Exercise goal: Scan the records for the word "return". Report each line where it occurs.

Task inputs:
══════

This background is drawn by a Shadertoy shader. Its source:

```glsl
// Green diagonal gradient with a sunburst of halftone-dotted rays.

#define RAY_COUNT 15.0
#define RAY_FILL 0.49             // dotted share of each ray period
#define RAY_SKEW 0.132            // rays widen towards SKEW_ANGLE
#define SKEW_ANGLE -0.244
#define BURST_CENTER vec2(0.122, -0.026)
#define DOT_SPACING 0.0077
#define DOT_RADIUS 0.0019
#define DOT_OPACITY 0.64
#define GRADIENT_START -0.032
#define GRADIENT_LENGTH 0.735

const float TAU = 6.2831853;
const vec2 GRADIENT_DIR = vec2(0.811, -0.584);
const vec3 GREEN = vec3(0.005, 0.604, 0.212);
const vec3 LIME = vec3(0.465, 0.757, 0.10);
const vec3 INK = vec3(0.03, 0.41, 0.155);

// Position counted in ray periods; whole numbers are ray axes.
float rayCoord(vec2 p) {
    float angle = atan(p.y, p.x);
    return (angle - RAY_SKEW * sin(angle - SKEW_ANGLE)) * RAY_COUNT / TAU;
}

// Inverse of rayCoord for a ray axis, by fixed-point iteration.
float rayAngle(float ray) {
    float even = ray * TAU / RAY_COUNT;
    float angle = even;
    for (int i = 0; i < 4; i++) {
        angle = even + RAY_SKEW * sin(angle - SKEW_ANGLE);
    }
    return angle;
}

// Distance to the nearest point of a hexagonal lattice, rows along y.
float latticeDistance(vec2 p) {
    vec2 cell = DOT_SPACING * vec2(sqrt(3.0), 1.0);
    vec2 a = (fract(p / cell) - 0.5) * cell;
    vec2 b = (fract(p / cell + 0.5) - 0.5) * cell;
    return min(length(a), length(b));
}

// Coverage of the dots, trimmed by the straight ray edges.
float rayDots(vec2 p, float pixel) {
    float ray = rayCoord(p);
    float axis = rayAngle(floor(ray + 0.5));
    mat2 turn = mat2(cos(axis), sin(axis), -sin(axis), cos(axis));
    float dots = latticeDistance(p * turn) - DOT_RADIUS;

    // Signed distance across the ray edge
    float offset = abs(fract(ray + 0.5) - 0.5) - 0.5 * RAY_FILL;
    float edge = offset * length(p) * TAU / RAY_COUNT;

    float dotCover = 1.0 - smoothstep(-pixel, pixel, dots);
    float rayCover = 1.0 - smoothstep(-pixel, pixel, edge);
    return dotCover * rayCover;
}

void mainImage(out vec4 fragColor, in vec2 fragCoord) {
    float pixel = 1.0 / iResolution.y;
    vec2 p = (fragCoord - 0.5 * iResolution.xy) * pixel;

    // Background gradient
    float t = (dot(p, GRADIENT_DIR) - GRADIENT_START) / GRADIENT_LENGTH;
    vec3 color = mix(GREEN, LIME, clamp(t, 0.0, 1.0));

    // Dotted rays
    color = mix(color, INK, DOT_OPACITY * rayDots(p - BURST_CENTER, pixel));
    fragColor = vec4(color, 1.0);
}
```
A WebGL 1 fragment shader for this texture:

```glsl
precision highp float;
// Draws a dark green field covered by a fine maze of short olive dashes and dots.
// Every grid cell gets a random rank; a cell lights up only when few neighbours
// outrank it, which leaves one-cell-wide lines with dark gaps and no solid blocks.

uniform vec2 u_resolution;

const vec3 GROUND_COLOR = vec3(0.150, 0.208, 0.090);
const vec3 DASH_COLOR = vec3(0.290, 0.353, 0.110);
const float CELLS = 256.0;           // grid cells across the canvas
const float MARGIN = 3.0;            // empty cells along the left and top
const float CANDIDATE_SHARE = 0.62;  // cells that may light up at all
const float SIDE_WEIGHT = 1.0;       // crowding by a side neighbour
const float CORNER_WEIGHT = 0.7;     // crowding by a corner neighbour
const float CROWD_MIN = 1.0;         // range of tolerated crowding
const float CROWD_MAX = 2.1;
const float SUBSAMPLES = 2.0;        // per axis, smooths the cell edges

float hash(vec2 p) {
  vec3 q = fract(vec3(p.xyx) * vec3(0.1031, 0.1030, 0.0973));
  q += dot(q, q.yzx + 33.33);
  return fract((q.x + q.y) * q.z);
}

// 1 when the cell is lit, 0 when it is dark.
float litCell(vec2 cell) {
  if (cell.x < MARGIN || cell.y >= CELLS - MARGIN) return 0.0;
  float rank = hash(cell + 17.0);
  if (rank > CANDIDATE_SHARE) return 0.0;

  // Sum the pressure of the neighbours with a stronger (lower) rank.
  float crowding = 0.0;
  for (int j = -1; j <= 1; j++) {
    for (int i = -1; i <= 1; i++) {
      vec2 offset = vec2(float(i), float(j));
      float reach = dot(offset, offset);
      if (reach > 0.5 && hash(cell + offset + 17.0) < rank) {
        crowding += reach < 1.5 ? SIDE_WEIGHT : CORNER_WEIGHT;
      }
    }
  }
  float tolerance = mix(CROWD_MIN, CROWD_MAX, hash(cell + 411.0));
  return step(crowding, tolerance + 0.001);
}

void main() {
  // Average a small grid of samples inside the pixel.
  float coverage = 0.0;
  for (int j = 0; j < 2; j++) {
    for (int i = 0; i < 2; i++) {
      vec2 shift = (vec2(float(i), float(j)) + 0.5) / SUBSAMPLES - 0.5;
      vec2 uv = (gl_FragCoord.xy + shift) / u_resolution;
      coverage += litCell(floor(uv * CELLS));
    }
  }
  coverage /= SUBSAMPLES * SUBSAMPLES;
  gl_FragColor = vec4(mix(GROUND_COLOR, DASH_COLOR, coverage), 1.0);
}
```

══════

Output of the task:
    return (angle - RAY_SKEW * sin(angle - SKEW_ANGLE)) * RAY_COUNT / TAU;
    return angle;
    return min(length(a), length(b));
    return dotCover * rayCover;
  return fract((q.x + q.y) * q.z);
  if (cell.x < MARGIN || cell.y >= CELLS - MARGIN) return 0.0;
  if (rank > CANDIDATE_SHARE) return 0.0;
  return step(crowding, tolerance + 0.001);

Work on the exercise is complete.